In this process, metals are treated in an aqueous solution in such a way that cavities of a few nanometres evolve, in precisely defined gaps. For these tailor-made structures, there is already a broad spectrum of innovative applications, including air cleaning, energy storage or medical technology. Particularly promising is the use of porous metals in nanocomposites. These are a new class of composite materials, in which a very fine matrix structure is filled with particles ranging in size up to 20 nanometres.
The new technique utilises a process of bubble formation, which is termed cavitation in physics (derived from lat. 'cavus' = 'hollow'). In seafaring, this process is feared due to the great damage it can cause to ship propellers and turbines. For at very high rotation speeds, steam bubbles form under water.
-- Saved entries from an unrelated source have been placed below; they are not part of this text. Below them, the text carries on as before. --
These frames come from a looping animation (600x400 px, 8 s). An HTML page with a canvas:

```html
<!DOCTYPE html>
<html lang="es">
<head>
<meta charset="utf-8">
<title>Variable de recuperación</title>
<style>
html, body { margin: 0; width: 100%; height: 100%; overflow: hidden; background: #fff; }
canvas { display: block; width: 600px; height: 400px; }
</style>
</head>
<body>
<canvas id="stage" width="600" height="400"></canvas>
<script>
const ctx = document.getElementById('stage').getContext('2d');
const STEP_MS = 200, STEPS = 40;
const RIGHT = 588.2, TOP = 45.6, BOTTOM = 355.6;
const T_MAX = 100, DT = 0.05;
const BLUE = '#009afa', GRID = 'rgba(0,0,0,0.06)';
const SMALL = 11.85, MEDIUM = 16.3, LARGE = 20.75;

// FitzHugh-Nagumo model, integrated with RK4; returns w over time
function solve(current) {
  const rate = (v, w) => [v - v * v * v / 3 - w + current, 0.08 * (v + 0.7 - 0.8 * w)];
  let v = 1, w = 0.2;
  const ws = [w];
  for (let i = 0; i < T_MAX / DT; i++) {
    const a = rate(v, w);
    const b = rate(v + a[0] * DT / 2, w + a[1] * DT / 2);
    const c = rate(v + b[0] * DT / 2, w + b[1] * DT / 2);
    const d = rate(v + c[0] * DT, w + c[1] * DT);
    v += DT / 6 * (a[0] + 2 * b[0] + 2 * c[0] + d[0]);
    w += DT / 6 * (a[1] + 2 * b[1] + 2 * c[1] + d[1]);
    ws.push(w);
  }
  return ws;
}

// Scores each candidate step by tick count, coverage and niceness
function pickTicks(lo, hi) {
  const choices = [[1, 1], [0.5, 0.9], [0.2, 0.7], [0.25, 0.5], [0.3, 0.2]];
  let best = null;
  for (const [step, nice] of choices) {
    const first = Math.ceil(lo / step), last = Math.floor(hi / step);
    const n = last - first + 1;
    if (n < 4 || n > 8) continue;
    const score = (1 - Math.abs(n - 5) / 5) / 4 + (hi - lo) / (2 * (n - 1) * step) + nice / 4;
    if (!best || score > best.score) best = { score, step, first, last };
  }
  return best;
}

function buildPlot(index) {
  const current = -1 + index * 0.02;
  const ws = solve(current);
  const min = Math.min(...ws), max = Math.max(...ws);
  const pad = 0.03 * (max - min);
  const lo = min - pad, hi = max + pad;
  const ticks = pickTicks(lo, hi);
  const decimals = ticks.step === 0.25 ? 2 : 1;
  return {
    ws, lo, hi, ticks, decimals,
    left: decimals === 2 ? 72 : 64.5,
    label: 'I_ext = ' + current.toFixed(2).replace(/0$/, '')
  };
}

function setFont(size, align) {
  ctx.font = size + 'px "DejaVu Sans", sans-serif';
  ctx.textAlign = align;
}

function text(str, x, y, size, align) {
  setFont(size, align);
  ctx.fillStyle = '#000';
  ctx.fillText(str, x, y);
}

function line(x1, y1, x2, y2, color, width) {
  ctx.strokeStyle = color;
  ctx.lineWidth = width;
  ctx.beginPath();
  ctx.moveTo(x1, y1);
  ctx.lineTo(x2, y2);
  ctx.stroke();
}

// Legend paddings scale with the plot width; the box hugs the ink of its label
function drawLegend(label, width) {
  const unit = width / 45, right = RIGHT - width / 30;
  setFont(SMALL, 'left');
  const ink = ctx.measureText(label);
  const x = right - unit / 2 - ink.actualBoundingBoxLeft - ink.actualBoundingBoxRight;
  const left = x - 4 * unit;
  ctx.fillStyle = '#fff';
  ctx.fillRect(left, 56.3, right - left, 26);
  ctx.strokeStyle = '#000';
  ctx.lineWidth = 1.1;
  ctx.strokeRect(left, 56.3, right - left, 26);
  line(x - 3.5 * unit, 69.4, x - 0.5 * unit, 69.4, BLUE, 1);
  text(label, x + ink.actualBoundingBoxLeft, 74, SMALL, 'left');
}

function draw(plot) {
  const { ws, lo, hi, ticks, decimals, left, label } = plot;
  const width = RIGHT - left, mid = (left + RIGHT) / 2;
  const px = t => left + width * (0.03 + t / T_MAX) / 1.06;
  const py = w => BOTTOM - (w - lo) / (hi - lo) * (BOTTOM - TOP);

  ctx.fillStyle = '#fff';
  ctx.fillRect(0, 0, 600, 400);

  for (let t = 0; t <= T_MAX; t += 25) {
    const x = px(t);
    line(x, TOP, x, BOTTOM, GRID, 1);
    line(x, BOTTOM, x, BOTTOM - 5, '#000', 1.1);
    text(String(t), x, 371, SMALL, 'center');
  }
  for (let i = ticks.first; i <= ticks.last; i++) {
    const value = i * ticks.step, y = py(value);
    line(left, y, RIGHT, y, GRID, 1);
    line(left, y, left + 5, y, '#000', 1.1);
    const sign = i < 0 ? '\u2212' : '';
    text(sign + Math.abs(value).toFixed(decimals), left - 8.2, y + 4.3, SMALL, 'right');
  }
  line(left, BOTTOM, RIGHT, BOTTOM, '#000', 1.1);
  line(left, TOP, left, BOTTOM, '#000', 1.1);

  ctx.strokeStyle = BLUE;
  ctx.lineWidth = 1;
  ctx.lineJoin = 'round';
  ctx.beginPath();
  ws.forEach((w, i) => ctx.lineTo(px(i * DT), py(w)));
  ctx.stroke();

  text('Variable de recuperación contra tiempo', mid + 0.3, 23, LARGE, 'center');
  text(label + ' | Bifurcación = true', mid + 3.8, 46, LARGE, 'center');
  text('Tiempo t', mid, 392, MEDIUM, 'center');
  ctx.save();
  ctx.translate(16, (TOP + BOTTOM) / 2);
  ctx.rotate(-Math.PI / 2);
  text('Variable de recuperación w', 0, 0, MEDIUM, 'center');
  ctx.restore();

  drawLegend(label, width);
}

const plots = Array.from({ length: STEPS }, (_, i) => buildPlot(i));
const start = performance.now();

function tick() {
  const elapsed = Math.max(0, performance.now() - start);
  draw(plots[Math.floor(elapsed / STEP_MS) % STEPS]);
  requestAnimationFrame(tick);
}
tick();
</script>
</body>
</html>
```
After a short period under extremely high pressure the bubbles collapse inwardly, thus deforming the metallic surfaces. The process of cavitation can also be generated using ultrasound. Ultrasound is composed of compressional waves with frequencies above the audible range (20 kHz) and generates vacuum bubbles in water and aqueous solutions. Temperatures of several thousand degrees centigrade and extremely high pressures of up to 1000 bar arise when these bubbles implode.
A precise control of this process may lead to a targeted nanostructuring of metals suspended in an aqueous solution - given certain physical and chemical characteristics of the metals. For metals react very differently when exposed to such sonication, as Dr Daria Andreeva together with her colleagues in Golm, Berlin and Minsk has shown. In metals with high reactivity such as zinc, aluminium and magnesium, a matrix structure is gradually formed, stabilised by an oxide coating. This results in porous metals that can for instance be further processed in composite materials. Noble metals such as gold, platinum, silver and palladium however behave differently. On account of their low oxidation tendency, they resist the ultrasound treatment and retain their initial structures and properties.
The fact that different metals react in dramatically different fashion to sonication can be exploited for innovations in materials science. Alloys can be converted in such a way to nanocomposites in which particles of the more stable material are encased in a porous matrix of the less stable metal. Very large surface areas thus arise in very limited space, which allow these nanocomposites to be used as catalysts. They effect particularly fast and efficient chemical reactions.
Together with Dr Daria Andreeva, the researchers Prof Dr Andreas Fery, Dr Nicolas Pazos-Perez and Jana Schaeferhans, also of the department of Physical Chemistry II, contributed to the research results. With their colleagues at the Max Planck Institute of Colloids and Interfaces in Golm, the Helmholtz-Zentrum Berlin fuer Materialien und Energie GmbH and the Belarusian State University in Minsk, they have published their latest results online in the journal 'Nanoscale.'